Fast new browser, survey your customers, online retail shops.
September 1, 1998
URL: http://www.entrepreneur.com/article/16370

Rooting for the little guy is the entrepreneurial way. And for Web surfers who want to walk that walk, the browser of choice has to be Opera Software (http://www.operasoftware.com), made by a small software outfit in Kjeller, Norway, with only 11 employees. Unlike the big guys, Opera isn't free. After 30 days, you pay $35 for a license or it fizzles into extinction.

But many who try it are buying this extremely small (less than 1MB, compared to more than 10MB for the competitors) and fast browser that's capable of handling pretty much everything Web designers throw at it, from Java to Active X. Another plus: Because the program is so diminutive, it can even run on old 386SX machines (both Windows 95 and Windows 3.1 versions are available).


To contact Robert McGarvey, visit his Web site at http://members.aol.com/rjmcgarvey

Ask Around

W ant to know why visitors stop at your Web site--and why they buy? Try asking them--they just might give you the information you need to achieve greater success. Sure, customer surveys are known for being expensive, but they're not when you're doing much of the survey creation yourself. Costs are further minimized by using the Net as your chief tool for contacting customers.

At least that's the promise of NetReflector's InstantSurvey (http://www.instantsurvey.com), which has concocted an online tool to help small-business owners get the feedback they need. Survey setup requires little technical know-how, and the cost for a completed survey can be as low as $40. Templates are available for simple, easy-to-create surveys, but there's plenty of freedom to create customized surveys, too. Once responses come in, NetReflector organizes the data into a detailed report and also provides the raw responses for your review. Skeptical? Visit its Web site--a free trial survey of up to 25 people is yours for the asking.

Shop Talk

T hink setting up an online retail shop is too complicated and expensive?

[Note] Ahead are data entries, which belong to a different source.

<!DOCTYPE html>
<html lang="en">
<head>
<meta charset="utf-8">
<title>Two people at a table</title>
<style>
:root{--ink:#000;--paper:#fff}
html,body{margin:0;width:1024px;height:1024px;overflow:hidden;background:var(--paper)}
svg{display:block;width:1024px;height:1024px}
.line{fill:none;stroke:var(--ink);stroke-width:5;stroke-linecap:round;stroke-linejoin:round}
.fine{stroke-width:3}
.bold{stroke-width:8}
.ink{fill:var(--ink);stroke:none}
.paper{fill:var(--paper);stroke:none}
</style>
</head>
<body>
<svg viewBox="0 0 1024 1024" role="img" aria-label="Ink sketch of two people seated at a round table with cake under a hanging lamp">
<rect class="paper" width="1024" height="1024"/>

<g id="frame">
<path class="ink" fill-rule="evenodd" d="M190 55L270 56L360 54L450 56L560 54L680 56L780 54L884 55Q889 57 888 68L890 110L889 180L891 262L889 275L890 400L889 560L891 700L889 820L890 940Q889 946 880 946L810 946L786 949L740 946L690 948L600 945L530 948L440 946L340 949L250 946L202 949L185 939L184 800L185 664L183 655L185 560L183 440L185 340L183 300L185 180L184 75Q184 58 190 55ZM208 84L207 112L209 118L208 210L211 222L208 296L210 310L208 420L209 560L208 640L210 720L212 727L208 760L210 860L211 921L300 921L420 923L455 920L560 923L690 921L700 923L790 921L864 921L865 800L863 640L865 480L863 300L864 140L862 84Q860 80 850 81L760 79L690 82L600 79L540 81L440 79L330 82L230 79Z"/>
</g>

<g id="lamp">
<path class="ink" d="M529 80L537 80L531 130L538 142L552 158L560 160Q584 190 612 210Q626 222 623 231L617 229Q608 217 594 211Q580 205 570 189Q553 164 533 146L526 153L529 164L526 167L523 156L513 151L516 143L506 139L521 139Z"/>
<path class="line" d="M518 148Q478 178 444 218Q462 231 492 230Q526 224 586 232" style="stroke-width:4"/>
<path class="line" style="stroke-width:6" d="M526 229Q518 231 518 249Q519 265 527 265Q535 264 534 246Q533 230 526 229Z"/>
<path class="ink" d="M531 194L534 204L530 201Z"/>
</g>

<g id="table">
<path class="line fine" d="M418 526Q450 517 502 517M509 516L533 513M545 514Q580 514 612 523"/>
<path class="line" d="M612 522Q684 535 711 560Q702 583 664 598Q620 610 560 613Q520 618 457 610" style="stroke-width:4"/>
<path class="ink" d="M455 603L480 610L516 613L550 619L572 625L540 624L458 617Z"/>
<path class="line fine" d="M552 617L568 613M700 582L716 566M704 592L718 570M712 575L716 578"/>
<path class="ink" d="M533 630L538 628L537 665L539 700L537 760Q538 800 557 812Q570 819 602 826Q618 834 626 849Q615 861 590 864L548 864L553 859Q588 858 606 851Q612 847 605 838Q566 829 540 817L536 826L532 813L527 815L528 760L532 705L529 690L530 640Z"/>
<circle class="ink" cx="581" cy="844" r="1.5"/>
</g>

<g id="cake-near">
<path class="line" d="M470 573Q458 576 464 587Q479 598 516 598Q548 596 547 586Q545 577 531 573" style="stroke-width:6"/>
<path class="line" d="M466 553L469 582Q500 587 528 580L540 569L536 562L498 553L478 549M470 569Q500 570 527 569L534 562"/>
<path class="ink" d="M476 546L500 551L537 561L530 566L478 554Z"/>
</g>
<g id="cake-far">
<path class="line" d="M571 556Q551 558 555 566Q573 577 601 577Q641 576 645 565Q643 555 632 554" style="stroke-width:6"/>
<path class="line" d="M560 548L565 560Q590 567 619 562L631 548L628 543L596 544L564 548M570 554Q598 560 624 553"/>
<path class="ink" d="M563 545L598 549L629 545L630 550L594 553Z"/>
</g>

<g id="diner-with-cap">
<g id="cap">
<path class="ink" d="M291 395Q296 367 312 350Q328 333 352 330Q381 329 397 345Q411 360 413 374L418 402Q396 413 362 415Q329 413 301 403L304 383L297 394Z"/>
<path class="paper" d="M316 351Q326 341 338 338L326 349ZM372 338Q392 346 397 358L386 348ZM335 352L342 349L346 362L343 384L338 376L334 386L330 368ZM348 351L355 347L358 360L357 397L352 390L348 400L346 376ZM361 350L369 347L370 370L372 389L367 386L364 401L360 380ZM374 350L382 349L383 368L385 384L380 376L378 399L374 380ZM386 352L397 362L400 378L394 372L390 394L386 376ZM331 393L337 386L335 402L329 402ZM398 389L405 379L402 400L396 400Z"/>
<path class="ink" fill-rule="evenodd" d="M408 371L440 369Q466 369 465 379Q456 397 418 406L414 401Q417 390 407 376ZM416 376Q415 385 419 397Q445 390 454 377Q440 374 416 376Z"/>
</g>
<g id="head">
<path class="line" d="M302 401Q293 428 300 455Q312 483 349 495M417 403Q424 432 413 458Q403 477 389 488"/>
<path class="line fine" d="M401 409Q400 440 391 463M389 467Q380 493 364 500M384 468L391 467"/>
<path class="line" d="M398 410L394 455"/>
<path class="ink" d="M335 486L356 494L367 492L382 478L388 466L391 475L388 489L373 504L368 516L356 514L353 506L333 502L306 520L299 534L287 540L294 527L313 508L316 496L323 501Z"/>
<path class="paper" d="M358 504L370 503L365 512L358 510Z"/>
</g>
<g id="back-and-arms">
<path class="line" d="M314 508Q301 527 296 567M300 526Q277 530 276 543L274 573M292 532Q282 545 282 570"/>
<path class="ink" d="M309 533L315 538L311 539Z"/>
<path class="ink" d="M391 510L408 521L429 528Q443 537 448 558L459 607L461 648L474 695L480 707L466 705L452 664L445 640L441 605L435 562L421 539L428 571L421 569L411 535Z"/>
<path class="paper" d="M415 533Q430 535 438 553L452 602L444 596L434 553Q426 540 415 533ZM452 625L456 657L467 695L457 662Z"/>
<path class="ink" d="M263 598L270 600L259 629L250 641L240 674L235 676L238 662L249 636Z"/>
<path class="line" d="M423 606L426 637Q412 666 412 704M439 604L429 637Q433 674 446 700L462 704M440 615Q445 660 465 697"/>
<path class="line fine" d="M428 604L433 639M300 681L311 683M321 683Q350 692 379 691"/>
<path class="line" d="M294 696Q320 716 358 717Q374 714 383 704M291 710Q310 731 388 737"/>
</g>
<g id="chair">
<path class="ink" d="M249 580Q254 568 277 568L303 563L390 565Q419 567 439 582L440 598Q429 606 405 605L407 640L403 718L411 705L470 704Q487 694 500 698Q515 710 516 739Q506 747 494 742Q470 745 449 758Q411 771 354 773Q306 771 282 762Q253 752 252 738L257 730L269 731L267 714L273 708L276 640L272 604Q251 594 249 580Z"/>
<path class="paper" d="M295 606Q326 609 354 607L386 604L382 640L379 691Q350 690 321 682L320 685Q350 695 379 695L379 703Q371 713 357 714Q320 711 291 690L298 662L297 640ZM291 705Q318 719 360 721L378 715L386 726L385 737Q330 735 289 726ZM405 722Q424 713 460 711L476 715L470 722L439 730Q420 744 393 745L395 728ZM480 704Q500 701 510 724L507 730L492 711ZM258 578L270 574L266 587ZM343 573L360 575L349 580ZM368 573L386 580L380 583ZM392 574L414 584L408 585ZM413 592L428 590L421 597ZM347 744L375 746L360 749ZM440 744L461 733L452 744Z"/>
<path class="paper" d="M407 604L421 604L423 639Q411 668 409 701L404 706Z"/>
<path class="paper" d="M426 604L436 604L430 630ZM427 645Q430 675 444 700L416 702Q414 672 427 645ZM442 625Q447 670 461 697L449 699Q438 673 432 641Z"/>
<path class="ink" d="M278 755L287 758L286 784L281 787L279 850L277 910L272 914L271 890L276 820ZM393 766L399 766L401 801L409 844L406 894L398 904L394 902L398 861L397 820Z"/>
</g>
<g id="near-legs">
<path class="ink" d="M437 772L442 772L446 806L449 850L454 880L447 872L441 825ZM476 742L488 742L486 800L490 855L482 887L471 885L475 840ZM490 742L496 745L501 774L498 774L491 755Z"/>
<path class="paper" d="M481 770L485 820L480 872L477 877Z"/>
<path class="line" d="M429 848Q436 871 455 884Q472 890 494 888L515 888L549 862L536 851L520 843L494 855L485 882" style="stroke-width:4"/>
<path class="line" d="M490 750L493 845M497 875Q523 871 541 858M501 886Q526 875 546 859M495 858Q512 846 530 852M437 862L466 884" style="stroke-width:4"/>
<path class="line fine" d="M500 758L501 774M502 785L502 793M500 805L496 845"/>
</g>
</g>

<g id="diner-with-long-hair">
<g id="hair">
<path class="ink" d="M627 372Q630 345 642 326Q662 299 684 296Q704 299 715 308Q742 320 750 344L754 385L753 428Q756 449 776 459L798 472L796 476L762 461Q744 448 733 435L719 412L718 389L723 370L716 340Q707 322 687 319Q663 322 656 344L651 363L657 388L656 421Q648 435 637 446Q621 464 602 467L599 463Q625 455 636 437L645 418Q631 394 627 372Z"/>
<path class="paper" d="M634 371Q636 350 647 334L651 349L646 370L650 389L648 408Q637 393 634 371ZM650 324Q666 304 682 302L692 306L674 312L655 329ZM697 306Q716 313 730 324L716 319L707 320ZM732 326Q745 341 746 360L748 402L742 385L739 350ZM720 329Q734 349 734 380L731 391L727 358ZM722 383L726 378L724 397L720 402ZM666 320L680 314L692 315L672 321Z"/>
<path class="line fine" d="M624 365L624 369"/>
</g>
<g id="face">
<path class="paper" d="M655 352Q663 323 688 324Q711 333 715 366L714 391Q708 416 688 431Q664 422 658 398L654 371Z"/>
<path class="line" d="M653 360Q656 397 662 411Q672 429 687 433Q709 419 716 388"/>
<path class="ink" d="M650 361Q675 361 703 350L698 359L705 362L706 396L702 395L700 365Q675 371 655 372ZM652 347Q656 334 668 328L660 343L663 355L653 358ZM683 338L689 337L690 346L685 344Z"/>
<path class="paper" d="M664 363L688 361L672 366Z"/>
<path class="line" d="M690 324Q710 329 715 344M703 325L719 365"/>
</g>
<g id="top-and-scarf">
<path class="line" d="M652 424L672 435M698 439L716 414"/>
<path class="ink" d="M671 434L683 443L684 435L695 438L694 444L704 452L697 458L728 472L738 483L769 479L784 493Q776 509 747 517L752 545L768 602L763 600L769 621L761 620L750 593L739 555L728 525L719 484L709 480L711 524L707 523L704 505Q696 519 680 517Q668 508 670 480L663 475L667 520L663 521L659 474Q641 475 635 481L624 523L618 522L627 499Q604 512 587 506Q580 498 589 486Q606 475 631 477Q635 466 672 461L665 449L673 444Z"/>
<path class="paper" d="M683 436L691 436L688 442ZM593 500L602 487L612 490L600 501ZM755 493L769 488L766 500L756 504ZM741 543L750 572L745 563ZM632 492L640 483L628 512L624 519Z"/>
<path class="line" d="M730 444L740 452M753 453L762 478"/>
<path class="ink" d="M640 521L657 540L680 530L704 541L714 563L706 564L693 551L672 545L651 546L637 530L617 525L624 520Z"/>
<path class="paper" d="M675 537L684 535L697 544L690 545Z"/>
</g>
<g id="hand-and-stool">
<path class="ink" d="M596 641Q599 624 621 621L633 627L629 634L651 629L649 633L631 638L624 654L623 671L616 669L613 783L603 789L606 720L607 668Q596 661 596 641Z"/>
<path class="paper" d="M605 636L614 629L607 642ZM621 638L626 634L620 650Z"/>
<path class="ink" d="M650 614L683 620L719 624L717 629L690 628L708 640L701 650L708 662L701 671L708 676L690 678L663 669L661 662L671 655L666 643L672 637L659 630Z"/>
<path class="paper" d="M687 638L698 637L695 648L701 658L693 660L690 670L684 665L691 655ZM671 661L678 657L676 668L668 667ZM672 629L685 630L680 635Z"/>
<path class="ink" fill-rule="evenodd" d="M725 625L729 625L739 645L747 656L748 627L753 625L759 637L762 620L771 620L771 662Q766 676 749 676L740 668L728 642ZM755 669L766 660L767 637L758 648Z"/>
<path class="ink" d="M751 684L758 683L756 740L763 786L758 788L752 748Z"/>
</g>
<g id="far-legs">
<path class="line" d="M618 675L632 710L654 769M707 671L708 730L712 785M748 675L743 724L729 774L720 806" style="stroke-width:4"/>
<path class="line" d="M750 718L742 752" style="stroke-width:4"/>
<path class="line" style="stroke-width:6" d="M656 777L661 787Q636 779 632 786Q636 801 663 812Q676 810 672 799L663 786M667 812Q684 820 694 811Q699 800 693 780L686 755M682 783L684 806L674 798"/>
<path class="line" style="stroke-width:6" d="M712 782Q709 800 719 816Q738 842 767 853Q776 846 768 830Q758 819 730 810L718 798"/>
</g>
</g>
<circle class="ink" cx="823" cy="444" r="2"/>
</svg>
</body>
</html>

For an easy, low-cost solution, check out GeoCities' new GeoShops program (http://www.geocities.com). GeoShops merchants get 15MB of server space, a personal URL, unlimited e-mail aliases, and access to all the tools used by the more than 1.5 million GeoCities "residents" to set up personal Web sites. The price? Just $24.95 per month, plus a $100 fee to register your domain name. A credit card merchant account is available for a $120 setup fee plus a monthly charge of $80, or $40 plus 5 percent of transactions, whichever is higher.

GeoCities is betting that GeoShops will be a winner--it projects that participating shops together will do about $10 million in sales in their first year. Indeed, traffic will be high--GeoCities gets more than 650 million page views per month and ranks among the most-visited sites.

Fast Track

Name: Joe Pickerelli

Company name and description: Mobile Guitar Repair is a one-man, one-van business. Pickerelli roams New York and New Jersey in a van, providing house calls to people with guitars, banjos, violins and other stringed instruments in need of repair.

Based: Landing, New Jersey

Founded: 1989

Strumming up business: After playing in bands for many years, Pickerelli knew all about guitars and how they break. In 1989, he quit his day job (he was a metallurgist) and set up a guitar repair shop. One day, as a mobile glass repairman was fixing a broken window on his truck, a thought flashed through Pickerelli's mind: "glass repair . . . guitar repair." Why not? He loaded $12,000 worth of repair gear in his van and hit the road with what he calls "the world's first mobile guitar repair service." A big plus: Pickerelli is ready to call on bands in bars, homes, studios or concert halls--wherever that night's gig is.

Web site:http://members.bellatlantic.net/~picksmgr Check out the site--it's a low-budget but excellent case in point of what a small business can use the Web to do. Have an ailing guitar? Pickerelli gives free diagnoses of what might be wrong and how much a repair will cost.